Assignment
Copy out every line holding the string "yellow" from the records below.

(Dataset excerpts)
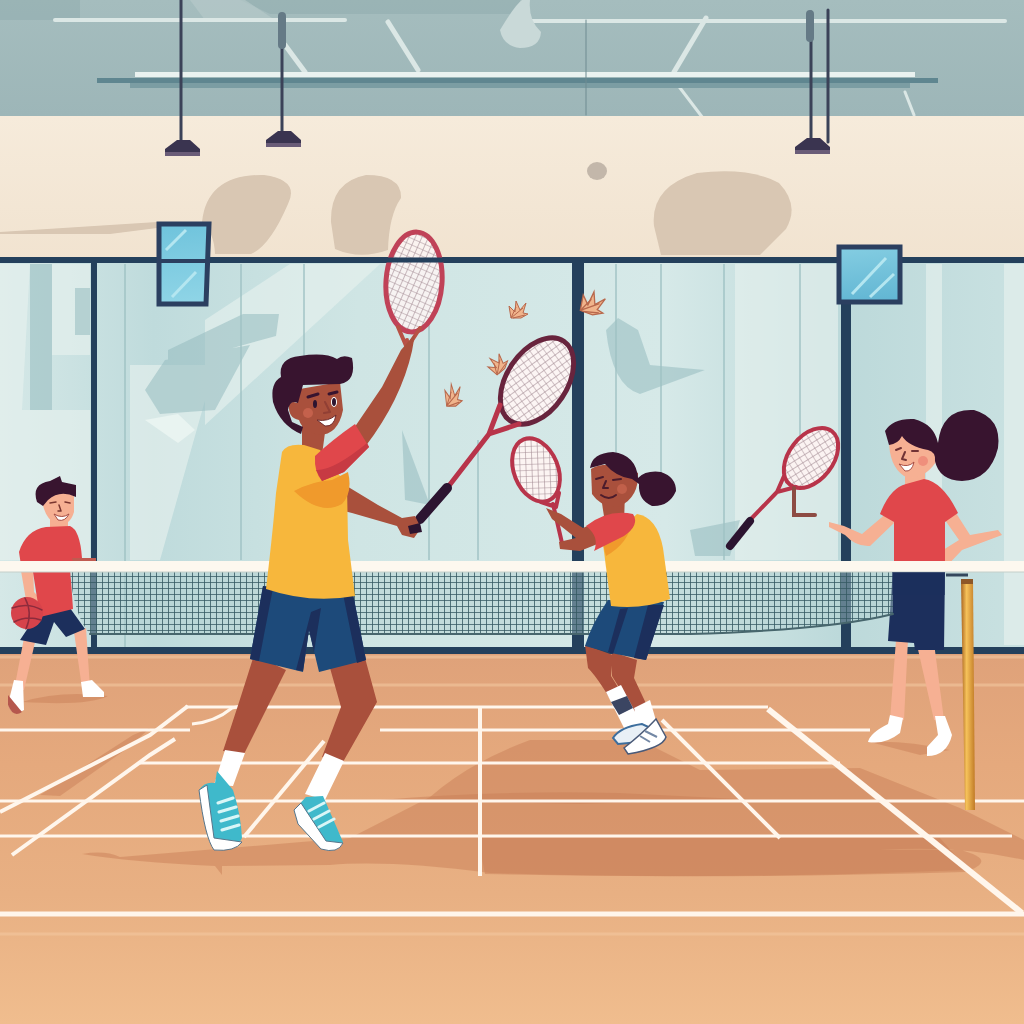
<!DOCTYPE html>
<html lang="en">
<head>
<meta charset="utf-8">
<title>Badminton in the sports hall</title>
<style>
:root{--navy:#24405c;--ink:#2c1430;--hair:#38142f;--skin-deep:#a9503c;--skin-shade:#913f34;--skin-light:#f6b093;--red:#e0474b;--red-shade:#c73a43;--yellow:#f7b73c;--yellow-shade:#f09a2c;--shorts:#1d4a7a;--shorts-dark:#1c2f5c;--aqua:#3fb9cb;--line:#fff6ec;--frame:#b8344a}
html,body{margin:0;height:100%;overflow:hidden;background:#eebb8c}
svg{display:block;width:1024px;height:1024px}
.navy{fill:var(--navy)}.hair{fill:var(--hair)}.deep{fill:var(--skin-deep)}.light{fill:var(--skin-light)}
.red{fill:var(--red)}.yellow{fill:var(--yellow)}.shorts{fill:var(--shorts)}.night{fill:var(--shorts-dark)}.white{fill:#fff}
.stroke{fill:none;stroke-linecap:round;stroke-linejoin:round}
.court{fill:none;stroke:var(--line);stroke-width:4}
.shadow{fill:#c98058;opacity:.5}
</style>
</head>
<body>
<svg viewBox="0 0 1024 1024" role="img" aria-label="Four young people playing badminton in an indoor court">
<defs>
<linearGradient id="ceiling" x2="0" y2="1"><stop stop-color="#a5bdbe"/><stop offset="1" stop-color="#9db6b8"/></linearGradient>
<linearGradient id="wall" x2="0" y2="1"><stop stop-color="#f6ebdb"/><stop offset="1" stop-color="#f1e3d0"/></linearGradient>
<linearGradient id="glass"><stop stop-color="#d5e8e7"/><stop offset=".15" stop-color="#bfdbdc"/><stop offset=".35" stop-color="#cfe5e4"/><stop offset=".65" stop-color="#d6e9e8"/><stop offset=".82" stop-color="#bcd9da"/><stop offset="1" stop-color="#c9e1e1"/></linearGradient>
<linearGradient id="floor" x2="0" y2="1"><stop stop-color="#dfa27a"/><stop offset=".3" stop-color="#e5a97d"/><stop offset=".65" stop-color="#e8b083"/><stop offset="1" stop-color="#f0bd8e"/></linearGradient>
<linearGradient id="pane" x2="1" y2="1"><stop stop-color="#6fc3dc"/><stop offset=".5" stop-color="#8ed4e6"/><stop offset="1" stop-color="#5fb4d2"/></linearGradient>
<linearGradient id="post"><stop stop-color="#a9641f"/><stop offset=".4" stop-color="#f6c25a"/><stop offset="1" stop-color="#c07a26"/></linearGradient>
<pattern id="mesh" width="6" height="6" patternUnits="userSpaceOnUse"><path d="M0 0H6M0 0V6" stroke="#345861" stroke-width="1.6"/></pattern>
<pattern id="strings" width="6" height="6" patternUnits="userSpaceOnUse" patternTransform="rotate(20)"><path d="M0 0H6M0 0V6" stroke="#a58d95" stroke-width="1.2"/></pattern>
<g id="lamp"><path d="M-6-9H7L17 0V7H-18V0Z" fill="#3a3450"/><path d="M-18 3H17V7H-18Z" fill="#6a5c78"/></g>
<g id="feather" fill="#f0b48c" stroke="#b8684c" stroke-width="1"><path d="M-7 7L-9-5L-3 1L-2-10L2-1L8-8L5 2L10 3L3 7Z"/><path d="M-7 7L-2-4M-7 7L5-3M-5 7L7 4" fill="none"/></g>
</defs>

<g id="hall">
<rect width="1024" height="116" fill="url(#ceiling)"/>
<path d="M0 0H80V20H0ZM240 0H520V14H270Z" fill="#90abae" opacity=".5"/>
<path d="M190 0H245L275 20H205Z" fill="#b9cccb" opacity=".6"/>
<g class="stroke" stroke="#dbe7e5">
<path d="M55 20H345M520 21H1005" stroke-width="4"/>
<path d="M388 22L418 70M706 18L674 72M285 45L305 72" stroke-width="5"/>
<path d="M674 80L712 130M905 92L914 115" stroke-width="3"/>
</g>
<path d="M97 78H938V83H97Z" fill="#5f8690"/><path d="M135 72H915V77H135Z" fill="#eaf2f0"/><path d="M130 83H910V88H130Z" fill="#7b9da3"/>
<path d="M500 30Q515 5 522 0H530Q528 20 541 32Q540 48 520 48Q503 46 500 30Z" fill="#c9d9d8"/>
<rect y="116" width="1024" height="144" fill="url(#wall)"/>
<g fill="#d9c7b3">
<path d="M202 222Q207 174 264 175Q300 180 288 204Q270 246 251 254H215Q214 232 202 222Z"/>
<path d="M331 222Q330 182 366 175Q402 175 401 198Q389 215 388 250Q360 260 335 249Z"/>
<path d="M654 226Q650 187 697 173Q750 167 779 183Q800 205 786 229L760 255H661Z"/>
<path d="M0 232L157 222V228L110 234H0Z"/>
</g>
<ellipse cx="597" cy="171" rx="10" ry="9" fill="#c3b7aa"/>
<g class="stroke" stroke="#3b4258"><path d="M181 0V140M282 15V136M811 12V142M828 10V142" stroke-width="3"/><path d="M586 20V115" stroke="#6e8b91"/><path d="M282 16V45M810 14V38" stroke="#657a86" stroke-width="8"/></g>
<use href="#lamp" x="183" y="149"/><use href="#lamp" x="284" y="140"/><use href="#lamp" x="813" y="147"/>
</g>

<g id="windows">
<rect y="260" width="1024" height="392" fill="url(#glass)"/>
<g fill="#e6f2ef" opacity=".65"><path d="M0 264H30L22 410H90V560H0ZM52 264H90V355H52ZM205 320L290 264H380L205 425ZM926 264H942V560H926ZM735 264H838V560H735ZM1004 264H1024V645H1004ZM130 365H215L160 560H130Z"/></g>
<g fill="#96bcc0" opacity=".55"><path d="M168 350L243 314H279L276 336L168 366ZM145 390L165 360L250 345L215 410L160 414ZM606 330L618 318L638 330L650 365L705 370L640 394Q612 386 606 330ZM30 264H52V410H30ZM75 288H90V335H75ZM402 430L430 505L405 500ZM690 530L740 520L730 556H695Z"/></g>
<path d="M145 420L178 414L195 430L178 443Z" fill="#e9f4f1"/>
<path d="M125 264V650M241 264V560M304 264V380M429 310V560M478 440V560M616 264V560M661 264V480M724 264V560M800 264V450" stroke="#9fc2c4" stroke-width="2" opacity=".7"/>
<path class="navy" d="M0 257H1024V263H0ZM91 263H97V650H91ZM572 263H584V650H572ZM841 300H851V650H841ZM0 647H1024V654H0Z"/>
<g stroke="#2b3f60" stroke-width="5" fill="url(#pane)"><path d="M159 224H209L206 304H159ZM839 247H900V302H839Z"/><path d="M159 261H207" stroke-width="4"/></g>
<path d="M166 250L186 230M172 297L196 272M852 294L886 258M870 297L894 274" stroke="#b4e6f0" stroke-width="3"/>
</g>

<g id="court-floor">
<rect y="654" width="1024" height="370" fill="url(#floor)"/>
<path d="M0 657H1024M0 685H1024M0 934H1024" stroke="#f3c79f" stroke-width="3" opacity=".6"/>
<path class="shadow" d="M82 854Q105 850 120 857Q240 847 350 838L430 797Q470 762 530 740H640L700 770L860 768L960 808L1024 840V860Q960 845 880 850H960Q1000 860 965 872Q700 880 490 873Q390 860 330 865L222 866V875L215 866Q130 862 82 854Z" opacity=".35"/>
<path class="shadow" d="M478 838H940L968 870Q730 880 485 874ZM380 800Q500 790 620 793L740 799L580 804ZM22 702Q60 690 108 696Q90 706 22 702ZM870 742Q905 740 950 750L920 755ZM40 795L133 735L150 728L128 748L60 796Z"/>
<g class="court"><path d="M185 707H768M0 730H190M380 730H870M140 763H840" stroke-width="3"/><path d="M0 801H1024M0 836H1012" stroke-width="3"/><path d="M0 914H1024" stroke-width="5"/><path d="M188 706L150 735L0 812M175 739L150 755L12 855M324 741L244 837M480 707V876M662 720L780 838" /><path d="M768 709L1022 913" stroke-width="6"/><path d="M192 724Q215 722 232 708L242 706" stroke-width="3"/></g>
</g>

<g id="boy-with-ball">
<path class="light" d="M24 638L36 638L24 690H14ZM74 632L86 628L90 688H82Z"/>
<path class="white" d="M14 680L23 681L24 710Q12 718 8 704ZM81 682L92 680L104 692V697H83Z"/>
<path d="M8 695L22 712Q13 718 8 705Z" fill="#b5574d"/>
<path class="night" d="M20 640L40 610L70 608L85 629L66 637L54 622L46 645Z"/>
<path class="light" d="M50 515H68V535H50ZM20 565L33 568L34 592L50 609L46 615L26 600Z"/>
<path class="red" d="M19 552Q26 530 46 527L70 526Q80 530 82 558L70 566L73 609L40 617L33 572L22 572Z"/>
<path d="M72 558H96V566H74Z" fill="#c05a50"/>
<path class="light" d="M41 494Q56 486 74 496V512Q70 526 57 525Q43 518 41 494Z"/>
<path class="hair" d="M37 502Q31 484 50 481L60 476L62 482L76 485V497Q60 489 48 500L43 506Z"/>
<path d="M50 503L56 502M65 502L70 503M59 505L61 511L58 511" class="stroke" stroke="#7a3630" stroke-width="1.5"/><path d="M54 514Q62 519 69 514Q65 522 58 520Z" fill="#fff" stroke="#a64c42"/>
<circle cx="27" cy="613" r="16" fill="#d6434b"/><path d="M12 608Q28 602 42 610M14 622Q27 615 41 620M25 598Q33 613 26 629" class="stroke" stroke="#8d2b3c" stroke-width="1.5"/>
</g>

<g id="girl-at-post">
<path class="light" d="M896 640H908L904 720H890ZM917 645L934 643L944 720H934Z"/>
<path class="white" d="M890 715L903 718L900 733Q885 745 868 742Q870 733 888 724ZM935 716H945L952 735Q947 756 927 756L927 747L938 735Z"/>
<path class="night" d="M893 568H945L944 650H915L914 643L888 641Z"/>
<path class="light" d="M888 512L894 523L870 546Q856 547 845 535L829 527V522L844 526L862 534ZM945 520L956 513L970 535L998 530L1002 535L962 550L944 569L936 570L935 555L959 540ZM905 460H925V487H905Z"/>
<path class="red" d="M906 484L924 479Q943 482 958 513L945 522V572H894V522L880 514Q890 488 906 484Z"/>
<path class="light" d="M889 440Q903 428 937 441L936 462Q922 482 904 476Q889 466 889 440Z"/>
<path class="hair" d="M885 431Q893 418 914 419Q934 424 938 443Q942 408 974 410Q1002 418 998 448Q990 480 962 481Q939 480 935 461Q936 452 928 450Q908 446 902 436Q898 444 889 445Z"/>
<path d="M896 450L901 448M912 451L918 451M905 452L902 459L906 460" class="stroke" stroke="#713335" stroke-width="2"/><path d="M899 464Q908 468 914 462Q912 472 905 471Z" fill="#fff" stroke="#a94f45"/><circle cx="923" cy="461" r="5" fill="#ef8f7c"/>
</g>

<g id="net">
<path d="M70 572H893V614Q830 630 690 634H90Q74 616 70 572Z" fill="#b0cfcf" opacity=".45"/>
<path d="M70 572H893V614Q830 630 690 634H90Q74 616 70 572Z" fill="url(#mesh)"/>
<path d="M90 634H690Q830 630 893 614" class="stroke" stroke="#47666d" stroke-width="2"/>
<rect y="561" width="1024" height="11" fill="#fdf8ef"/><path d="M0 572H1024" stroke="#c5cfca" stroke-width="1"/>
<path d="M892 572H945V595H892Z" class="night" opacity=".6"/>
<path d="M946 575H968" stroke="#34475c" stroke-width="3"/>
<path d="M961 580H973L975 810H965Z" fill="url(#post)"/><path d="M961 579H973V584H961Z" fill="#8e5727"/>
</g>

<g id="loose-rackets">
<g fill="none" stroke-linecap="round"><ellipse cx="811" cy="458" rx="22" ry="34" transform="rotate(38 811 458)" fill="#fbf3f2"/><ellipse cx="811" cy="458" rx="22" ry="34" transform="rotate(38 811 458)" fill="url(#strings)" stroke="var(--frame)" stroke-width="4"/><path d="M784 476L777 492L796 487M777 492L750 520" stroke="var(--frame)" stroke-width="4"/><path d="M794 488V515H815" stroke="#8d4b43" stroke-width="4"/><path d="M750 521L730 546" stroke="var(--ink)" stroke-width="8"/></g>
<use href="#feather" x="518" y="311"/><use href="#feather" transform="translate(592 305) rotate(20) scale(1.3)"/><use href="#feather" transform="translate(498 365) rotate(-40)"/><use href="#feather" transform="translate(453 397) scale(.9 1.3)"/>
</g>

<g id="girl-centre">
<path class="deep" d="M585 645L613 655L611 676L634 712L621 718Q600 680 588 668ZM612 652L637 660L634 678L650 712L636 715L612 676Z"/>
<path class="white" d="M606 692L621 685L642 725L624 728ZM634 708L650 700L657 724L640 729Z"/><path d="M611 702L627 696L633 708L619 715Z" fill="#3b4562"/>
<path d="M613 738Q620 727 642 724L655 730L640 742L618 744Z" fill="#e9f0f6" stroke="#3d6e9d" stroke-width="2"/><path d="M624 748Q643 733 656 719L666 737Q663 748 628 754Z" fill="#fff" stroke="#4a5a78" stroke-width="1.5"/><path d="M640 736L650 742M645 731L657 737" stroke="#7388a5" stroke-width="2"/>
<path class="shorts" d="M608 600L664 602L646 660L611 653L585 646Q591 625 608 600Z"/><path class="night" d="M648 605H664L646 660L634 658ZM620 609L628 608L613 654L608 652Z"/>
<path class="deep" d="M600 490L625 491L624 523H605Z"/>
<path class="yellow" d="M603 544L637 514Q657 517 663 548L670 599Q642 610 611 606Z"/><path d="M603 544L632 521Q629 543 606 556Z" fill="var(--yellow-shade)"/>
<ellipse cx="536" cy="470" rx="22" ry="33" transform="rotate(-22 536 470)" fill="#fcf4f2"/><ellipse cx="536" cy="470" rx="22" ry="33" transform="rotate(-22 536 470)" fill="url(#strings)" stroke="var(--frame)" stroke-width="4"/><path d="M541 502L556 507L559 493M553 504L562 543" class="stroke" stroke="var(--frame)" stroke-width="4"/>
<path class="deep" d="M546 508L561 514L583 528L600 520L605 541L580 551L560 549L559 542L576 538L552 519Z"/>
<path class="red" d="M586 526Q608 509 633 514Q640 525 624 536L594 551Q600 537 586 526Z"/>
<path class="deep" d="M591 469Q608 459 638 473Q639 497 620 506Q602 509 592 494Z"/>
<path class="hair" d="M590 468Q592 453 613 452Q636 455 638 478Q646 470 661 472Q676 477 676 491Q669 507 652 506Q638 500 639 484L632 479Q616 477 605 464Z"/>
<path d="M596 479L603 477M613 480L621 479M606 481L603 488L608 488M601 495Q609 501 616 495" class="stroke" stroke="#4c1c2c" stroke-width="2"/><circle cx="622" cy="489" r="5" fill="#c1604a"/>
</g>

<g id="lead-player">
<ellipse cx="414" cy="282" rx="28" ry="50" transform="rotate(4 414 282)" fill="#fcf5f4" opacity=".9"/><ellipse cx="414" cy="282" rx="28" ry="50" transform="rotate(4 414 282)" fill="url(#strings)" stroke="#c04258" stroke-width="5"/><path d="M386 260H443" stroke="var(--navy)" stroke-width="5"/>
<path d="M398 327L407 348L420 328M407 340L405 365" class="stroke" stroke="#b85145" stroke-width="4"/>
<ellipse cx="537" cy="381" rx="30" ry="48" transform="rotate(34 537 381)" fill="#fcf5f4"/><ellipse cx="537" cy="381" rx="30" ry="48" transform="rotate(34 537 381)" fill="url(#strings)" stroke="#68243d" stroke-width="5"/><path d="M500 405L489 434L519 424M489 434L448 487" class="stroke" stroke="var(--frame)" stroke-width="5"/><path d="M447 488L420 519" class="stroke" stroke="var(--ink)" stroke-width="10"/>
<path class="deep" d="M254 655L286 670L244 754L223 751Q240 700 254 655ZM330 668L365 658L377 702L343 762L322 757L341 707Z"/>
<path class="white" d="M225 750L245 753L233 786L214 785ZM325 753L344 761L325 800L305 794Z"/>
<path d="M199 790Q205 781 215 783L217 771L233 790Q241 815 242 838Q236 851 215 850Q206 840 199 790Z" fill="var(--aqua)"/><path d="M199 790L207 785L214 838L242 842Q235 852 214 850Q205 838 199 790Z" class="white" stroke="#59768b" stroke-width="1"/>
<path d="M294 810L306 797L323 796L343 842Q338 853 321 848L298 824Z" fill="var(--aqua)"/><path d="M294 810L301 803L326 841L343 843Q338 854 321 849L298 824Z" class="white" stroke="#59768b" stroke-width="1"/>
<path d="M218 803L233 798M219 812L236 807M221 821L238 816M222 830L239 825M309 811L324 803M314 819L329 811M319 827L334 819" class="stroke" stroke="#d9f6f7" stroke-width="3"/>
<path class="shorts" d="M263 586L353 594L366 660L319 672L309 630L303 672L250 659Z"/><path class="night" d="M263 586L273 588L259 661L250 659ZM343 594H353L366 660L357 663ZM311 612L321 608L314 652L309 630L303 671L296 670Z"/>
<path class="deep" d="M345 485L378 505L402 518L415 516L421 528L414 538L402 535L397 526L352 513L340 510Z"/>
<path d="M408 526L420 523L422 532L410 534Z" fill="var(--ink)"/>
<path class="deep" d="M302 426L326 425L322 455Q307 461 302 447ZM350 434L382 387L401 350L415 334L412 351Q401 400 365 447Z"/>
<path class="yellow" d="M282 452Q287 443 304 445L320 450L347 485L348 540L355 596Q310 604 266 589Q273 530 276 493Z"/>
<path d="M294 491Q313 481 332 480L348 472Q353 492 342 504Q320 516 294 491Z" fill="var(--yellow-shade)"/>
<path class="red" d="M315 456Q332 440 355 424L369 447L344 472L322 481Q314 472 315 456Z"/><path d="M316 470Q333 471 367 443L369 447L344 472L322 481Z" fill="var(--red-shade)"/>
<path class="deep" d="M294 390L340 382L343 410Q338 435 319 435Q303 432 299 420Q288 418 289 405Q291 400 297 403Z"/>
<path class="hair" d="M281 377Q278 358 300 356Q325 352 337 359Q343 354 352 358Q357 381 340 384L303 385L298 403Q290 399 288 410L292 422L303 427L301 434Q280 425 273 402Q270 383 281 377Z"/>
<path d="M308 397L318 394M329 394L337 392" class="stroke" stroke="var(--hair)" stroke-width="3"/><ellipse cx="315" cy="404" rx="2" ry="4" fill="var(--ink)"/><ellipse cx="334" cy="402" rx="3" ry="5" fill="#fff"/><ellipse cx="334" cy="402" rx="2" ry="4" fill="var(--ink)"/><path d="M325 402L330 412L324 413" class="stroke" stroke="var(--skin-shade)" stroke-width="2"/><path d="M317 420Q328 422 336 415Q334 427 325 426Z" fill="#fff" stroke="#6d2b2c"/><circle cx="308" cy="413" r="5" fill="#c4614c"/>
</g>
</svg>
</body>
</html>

Task output
:root{--navy:#24405c;--ink:#2c1430;--hair:#38142f;--skin-deep:#a9503c;--skin-shade:#913f34;--skin-light:#f6b093;--red:#e0474b;--red-shade:#c73a43;--yellow:#f7b73c;--yellow-shade:#f09a2c;--shorts:#1d4a7a;--shorts-dark:#1c2f5c;--aqua:#3fb9cb;--line:#fff6ec;--frame:#b8344a}
.red{fill:var(--red)}.yellow{fill:var(--yellow)}.shorts{fill:var(--shorts)}.night{fill:var(--shorts-dark)}.white{fill:#fff}
<path class="yellow" d="M603 544L637 514Q657 517 663 548L670 599Q642 610 611 606Z"/><path d="M603 544L632 521Q629 543 606 556Z" fill="var(--yellow-shade)"/>
<path class="yellow" d="M282 452Q287 443 304 445L320 450L347 485L348 540L355 596Q310 604 266 589Q273 530 276 493Z"/>
<path d="M294 491Q313 481 332 480L348 472Q353 492 342 504Q320 516 294 491Z" fill="var(--yellow-shade)"/>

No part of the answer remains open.